> _How to complete this task_: In your copy, include every entry exactly as written but no pictures.

(Information supplied begins)

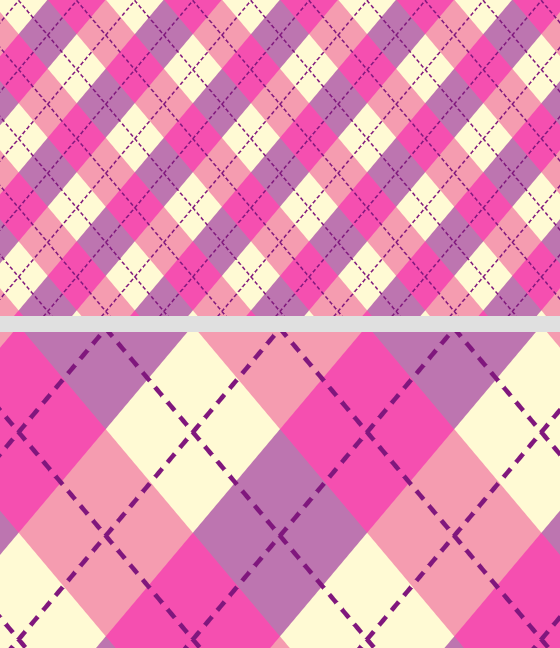
Top: the whole. Bottom: its middle third, enlarged.
This pattern is drawn by a Shadertoy shader. Its source:

```glsl
// Argyle of four-colour diamonds crossed by dashed diagonal stitching.

const vec2 HALF_SIZE = vec2(0.0919, 0.1093); // half width and height of a diamond

// Skewed coordinates: every diamond is centred on a pair of whole numbers.
vec2 toLattice(vec2 p) {
    vec2 q = p / HALF_SIZE;
    return 0.5 * vec2(q.x + q.y, q.x - q.y);
}

vec2 fromLattice(vec2 cell) {
    return HALF_SIZE * vec2(cell.x + cell.y, cell.x - cell.y);
}

float coverage(float dist, float pixel) {
    return clamp(0.5 - dist / pixel, 0.0, 1.0);
}

// Distance to a dashed line through the origin, seven dashes per diamond side.
float dashedLine(vec2 p, vec2 side) {
    float period = length(side) / 7.0;
    vec2 dir = normalize(side);
    float across = abs(dot(p, vec2(-dir.y, dir.x))) - 0.0024;
    float along = abs(fract(dot(p, dir) / period + 0.25) - 0.5) - 0.29;
    return max(across, along * period);
}

void mainImage(out vec4 fragColor, in vec2 fragCoord) {
    float pixel = 1.0 / iResolution.y;
    vec2 p = (fragCoord - 0.5 * iResolution.xy) * pixel;

    // Diagonal bands: weight is 1 on odd bands and 0 on even ones
    vec2 band = toLattice(p + vec2(0.0, 0.0451));
    float bandScale = 0.5 * length(1.0 / HALF_SIZE);
    vec2 edge = (abs(mod(band, 2.0) - 1.0) - 0.5) / bandScale;
    float rising = coverage(edge.x, pixel);
    float falling = coverage(edge.y, pixel);

    vec3 purple = vec3(0.74, 0.46, 0.69);
    vec3 magenta = vec3(0.96, 0.31, 0.69);
    vec3 cream = vec3(1.00, 0.98, 0.83);
    vec3 salmon = vec3(0.96, 0.61, 0.69);
    vec3 color = mix(mix(purple, magenta, rising), mix(cream, salmon, rising), falling);

    // Stitches through the diamond centres, parallel to their sides
    vec2 stitch = p + vec2(0.0, 0.0483);
    vec2 local = stitch - fromLattice(round(toLattice(stitch)));
    float dashes = min(dashedLine(local, HALF_SIZE),
                       dashedLine(local, HALF_SIZE * vec2(1.0, -1.0)));
    color = mix(color, vec3(0.50, 0.09, 0.49), coverage(dashes, pixel));

    fragColor = vec4(color, 1.0);
}
```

(Information supplied ends)

> _Answer to this task_:
Top: the whole. Bottom: its middle third, enlarged.
This pattern is drawn by a Shadertoy shader. Its source:

```glsl
// Argyle of four-colour diamonds crossed by dashed diagonal stitching.

const vec2 HALF_SIZE = vec2(0.0919, 0.1093); // half width and height of a diamond

// Skewed coordinates: every diamond is centred on a pair of whole numbers.
vec2 toLattice(vec2 p) {
    vec2 q = p / HALF_SIZE;
    return 0.5 * vec2(q.x + q.y, q.x - q.y);
}

vec2 fromLattice(vec2 cell) {
    return HALF_SIZE * vec2(cell.x + cell.y, cell.x - cell.y);
}

float coverage(float dist, float pixel) {
    return clamp(0.5 - dist / pixel, 0.0, 1.0);
}

// Distance to a dashed line through the origin, seven dashes per diamond side.
float dashedLine(vec2 p, vec2 side) {
    float period = length(side) / 7.0;
    vec2 dir = normalize(side);
    float across = abs(dot(p, vec2(-dir.y, dir.x))) - 0.0024;
    float along = abs(fract(dot(p, dir) / period + 0.25) - 0.5) - 0.29;
    return max(across, along * period);
}

void mainImage(out vec4 fragColor, in vec2 fragCoord) {
    float pixel = 1.0 / iResolution.y;
    vec2 p = (fragCoord - 0.5 * iResolution.xy) * pixel;

    // Diagonal bands: weight is 1 on odd bands and 0 on even ones
    vec2 band = toLattice(p + vec2(0.0, 0.0451));
    float bandScale = 0.5 * length(1.0 / HALF_SIZE);
    vec2 edge = (abs(mod(band, 2.0) - 1.0) - 0.5) / bandScale;
    float rising = coverage(edge.x, pixel);
    float falling = coverage(edge.y, pixel);

    vec3 purple = vec3(0.74, 0.46, 0.69);
    vec3 magenta = vec3(0.96, 0.31, 0.69);
    vec3 cream = vec3(1.00, 0.98, 0.83);
    vec3 salmon = vec3(0.96, 0.61, 0.69);
    vec3 color = mix(mix(purple, magenta, rising), mix(cream, salmon, rising), falling);

    // Stitches through the diamond centres, parallel to their sides
    vec2 stitch = p + vec2(0.0, 0.0483);
    vec2 local = stitch - fromLattice(round(toLattice(stitch)));
    float dashes = min(dashedLine(local, HALF_SIZE),
                       dashedLine(local, HALF_SIZE * vec2(1.0, -1.0)));
    color = mix(color, vec3(0.50, 0.09, 0.49), coverage(dashes, pixel));

    fragColor = vec4(color, 1.0);
}
```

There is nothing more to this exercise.